The third stanza is heavily based around nature. Yeats uses the imagery of a “stone” that “troubles the living stream”. This is a metaphor for the revolutionaries, they are the stones, they have hard and rigid views, and are troubling the “living stream” of Ireland by starting a revolution. This image could also be interpreted to represent those who are too scared to fight, they are stopping the revolution from succeeding like a stone stops a stream from flowing. Yeats also uses the image of “cloud to tumbling cloud” to represent change, and the “shadow of cloud on a stream” to represent a storm ahead, the revolution.

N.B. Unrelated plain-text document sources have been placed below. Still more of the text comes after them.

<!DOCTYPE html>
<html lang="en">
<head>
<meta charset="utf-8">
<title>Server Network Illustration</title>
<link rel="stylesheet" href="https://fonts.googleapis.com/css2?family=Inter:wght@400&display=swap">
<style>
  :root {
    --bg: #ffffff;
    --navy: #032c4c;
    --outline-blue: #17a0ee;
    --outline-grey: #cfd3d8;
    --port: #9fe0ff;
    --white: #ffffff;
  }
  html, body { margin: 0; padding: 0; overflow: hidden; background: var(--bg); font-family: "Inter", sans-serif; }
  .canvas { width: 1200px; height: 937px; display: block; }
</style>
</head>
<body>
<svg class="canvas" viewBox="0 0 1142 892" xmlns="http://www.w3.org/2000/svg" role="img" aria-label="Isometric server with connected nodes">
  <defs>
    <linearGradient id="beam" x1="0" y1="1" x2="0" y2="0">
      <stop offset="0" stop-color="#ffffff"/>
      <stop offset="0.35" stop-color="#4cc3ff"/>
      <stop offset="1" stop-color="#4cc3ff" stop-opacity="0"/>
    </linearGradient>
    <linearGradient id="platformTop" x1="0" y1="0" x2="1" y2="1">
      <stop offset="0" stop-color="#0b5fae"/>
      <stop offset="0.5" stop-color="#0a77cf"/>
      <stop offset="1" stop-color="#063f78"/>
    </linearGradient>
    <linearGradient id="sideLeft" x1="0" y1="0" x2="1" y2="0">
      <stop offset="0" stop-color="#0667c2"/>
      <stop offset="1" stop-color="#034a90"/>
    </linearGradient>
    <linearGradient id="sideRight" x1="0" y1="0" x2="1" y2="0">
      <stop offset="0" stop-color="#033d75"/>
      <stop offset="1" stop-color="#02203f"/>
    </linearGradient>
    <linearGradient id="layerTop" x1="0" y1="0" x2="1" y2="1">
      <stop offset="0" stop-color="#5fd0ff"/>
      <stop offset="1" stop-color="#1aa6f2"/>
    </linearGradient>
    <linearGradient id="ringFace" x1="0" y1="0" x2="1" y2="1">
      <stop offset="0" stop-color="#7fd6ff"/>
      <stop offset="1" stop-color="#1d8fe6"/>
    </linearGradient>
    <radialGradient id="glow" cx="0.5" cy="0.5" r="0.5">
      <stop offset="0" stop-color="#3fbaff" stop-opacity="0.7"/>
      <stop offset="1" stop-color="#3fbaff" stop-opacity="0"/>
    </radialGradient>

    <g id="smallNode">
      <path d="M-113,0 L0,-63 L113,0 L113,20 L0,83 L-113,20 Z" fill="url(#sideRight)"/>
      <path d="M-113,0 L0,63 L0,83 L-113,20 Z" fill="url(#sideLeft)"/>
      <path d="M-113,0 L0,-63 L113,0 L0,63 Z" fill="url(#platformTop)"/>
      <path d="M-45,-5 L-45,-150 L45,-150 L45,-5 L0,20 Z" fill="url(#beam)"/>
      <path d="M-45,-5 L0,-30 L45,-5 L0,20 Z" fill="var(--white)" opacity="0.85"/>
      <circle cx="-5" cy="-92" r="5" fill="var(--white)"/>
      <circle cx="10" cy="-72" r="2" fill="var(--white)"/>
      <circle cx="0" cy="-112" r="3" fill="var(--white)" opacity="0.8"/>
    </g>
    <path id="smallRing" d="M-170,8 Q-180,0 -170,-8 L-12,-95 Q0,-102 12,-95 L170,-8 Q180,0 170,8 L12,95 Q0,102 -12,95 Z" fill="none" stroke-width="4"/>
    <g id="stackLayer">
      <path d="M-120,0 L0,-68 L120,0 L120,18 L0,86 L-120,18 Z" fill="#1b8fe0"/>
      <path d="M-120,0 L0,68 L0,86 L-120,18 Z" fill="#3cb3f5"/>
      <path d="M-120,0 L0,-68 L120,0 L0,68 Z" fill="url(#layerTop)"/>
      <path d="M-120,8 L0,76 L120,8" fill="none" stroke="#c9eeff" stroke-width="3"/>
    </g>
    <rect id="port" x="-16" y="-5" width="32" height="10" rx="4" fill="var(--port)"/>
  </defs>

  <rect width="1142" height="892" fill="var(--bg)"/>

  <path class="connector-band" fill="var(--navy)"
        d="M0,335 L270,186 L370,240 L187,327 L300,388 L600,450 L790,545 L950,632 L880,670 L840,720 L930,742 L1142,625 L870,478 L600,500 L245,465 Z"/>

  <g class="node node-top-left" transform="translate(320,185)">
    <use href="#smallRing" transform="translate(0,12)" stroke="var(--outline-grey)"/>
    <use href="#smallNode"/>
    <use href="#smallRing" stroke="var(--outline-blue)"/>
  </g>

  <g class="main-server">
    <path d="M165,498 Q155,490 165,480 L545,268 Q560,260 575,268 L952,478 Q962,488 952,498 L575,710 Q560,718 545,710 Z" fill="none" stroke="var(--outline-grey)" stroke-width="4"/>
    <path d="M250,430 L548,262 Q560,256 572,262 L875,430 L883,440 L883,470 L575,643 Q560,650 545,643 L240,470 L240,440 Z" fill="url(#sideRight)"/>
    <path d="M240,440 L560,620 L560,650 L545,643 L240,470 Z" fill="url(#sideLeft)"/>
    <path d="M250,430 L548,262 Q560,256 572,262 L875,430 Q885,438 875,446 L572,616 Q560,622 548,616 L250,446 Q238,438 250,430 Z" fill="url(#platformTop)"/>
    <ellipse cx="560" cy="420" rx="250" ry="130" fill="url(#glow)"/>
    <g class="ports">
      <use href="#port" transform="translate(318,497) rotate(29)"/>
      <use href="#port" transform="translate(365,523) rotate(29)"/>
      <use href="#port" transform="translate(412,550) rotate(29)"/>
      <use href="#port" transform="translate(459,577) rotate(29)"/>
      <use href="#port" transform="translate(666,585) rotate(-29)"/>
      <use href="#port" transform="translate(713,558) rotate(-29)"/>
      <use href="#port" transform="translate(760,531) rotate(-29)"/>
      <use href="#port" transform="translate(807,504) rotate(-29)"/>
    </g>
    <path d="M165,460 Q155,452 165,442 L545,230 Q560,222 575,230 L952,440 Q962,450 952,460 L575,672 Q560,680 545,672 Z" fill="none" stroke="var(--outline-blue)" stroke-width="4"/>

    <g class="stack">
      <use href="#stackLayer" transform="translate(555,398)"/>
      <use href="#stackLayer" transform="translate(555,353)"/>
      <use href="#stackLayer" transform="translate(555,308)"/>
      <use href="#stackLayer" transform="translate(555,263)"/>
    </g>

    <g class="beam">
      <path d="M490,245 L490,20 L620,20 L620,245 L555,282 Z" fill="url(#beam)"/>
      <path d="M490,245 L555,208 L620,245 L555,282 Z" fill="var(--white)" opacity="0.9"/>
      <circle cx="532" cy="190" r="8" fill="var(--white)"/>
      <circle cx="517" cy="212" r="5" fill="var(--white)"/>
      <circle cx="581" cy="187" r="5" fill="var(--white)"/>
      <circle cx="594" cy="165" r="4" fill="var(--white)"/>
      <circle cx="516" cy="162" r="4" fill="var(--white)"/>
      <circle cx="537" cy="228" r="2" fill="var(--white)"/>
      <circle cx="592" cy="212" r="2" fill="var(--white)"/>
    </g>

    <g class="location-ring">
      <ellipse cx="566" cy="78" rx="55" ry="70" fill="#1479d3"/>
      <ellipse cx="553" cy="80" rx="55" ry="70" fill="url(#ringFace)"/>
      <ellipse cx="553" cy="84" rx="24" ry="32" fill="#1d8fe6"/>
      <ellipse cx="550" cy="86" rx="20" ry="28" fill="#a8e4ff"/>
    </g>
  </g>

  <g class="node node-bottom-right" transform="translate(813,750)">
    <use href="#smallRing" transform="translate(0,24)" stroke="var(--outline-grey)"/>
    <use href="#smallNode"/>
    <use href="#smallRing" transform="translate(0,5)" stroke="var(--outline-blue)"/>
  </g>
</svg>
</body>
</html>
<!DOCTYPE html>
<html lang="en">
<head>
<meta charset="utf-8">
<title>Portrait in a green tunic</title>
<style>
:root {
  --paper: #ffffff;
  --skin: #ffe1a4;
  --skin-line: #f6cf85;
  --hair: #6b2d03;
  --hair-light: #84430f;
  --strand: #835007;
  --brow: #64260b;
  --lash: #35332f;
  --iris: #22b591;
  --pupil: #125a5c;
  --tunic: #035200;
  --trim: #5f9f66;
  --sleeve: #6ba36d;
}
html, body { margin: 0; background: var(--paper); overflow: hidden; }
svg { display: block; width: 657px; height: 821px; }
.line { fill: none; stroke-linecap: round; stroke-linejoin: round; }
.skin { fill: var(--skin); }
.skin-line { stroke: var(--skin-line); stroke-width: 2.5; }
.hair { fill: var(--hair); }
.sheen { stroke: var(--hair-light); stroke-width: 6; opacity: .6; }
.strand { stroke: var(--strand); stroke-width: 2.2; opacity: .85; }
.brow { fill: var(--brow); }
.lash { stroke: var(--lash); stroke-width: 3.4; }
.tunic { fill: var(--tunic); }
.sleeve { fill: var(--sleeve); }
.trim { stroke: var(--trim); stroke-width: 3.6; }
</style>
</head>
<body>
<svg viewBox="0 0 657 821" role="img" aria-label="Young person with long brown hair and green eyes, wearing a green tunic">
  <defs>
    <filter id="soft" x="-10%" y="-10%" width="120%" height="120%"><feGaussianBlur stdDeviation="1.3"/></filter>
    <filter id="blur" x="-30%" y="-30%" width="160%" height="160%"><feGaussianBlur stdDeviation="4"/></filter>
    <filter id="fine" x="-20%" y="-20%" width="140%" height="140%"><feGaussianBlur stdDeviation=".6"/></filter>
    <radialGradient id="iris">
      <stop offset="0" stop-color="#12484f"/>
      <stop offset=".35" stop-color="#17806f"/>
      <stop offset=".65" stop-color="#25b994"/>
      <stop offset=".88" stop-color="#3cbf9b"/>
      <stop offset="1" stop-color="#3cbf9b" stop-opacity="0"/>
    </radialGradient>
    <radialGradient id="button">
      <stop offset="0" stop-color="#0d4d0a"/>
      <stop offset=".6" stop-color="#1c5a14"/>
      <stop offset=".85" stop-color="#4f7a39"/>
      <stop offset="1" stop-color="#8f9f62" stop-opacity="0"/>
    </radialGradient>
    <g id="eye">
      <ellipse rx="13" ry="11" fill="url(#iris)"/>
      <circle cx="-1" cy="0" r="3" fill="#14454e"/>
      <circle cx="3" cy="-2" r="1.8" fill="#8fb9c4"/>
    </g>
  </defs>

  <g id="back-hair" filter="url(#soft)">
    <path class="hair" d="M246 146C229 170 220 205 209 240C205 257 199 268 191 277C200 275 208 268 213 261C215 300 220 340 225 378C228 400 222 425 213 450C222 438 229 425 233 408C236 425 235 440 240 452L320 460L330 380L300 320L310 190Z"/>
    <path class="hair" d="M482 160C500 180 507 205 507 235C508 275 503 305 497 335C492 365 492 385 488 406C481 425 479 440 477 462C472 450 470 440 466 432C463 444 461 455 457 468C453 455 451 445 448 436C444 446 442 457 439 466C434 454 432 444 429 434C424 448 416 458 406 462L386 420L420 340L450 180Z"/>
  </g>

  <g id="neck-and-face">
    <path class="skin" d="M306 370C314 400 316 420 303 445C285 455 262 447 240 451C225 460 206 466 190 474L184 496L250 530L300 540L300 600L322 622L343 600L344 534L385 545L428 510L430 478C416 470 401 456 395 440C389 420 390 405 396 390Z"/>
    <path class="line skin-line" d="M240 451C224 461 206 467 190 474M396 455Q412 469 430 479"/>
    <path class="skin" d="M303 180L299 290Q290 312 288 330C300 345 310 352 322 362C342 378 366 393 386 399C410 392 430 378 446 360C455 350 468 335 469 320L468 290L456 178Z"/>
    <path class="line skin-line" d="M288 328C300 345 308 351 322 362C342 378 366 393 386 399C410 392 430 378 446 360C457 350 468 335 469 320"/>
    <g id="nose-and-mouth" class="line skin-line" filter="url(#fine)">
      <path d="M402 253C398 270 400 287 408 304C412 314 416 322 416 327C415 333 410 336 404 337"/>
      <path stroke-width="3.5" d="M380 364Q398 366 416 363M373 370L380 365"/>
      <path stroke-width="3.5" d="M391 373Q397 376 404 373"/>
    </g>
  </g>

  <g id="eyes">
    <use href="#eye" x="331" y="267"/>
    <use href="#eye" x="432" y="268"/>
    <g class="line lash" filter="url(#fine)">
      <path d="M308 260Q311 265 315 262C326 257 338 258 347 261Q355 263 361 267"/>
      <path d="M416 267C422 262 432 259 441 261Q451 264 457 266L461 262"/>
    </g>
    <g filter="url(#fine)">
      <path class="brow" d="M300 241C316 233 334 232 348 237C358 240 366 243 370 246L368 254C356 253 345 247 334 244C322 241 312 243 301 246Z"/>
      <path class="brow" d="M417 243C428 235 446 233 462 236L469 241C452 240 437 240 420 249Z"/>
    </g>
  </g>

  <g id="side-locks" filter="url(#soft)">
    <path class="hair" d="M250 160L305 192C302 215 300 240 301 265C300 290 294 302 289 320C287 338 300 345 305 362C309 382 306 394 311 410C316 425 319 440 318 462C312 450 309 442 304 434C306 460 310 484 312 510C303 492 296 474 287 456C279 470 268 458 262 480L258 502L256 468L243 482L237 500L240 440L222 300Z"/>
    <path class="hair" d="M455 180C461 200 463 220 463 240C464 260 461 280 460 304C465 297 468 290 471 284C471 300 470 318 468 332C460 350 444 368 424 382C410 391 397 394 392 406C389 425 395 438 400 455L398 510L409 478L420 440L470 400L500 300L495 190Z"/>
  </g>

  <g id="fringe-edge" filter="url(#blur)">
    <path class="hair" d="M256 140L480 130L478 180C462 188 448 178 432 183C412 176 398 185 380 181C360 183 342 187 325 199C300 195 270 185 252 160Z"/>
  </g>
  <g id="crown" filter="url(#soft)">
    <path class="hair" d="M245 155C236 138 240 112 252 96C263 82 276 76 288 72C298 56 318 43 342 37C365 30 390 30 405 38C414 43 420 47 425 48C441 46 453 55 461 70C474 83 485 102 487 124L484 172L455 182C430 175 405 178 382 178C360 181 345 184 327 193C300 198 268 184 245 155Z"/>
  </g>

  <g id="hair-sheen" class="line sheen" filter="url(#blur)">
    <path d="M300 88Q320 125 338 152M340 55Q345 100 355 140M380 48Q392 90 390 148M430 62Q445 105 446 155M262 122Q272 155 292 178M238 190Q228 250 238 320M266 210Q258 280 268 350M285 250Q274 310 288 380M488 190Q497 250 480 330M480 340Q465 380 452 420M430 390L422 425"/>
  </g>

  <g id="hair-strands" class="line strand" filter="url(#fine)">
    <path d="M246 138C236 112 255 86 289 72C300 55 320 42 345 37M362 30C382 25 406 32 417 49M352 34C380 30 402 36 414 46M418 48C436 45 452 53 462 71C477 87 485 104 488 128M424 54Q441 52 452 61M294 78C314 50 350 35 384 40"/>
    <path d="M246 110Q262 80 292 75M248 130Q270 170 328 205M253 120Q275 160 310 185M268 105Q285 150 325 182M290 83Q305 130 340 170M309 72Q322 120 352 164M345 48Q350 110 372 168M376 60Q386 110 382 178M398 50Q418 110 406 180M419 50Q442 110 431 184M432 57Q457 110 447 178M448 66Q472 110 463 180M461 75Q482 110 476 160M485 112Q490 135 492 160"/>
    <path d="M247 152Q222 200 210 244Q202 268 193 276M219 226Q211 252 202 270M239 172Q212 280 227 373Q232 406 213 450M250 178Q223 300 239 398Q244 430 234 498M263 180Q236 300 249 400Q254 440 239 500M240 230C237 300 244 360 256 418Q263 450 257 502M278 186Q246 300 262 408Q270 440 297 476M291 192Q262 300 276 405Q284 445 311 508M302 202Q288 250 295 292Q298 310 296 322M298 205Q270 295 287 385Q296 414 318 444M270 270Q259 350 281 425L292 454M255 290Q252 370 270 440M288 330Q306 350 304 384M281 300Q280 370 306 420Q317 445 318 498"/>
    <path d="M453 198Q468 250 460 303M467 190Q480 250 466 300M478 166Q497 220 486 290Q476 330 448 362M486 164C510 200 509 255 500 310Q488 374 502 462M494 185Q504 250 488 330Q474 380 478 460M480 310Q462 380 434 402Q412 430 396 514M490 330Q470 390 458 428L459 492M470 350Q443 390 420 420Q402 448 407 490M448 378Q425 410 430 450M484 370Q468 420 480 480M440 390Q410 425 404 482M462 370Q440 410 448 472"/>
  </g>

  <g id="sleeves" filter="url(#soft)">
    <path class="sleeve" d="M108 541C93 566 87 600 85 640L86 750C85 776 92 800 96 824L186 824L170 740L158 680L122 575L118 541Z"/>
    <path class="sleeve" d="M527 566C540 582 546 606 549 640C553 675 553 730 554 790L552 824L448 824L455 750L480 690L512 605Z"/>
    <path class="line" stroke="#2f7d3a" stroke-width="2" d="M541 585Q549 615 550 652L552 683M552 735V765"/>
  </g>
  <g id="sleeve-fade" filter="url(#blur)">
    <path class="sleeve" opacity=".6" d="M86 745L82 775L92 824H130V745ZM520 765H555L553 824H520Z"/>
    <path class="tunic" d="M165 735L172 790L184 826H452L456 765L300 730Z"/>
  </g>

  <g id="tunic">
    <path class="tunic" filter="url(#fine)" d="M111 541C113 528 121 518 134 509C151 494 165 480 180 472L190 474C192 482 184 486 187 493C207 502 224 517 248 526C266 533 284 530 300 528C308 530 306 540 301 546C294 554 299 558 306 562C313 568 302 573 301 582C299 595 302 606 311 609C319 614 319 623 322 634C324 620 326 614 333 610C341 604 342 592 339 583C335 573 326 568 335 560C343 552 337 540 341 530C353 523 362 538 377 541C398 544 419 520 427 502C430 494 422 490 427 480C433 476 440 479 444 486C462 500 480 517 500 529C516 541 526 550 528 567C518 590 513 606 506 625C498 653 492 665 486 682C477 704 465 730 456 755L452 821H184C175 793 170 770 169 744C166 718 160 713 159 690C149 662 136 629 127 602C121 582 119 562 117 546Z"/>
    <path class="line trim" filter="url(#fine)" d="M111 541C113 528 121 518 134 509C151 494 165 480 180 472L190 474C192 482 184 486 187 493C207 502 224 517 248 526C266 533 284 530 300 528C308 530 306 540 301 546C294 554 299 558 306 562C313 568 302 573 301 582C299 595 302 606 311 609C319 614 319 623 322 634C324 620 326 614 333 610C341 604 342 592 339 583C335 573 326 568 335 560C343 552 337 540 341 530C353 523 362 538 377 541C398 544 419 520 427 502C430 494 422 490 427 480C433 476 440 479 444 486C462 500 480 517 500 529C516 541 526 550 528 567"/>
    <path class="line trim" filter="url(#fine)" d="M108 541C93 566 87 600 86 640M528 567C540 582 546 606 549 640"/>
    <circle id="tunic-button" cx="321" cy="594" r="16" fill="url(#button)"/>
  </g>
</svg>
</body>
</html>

Another image he uses is that of a “horse” that “slides on the brim” of a river, disturbing the natural habitat of the “moor-hens” – also to represent the revolution.

The image of the stone changes in the last stanza to represent how the hearts of the revolutionaries (and to an extent the hearts of Ireland) have been hardened by the fighting:

“Too long a sacrifice
Can make a stone of the heart,”

Yeats questions when bloodshed is necessary throughout this stanza, “O when may it suffice?”, “Was it needless death after all?”, asking many rhetorical questions to make the reader think. I personally think that there is a very strong message in lines 60 – 64, where he says that it is “our part” to “name” each other “as a mother names her child when sleep at last has come”. I believe that this is a reference to blessing, a mother blessing her child before death, and therefore we must bless the memory of the revolutionaries with respect. Yeats also uses a euphemism (using ‘sleep’ instead of death) backwards to emphasise that it is death we’re discussing, “No, no. not night but death;”. The end of this stanza is a lasting legacy for the leaders of the revolution who were killed. Yeats says that it was their patriotism, their ‘excess of love’ that lead them to their death, and this is almost a warning to the reader, to not be ‘bewildered’ by love for where we live, because it doesn’t always end well. Yeats then lists the names of four leaders who died as a lasting legacy for future readers. He then suggests that whenever and ‘wherever green is worn’ to represent the spirit of Ireland these leaders and the revolutionaries will be remembered and will live on to influence and inspire future generations – they themselves are the ‘terrible beauty’ born in Easter 1916

Thanks for reading,
Jack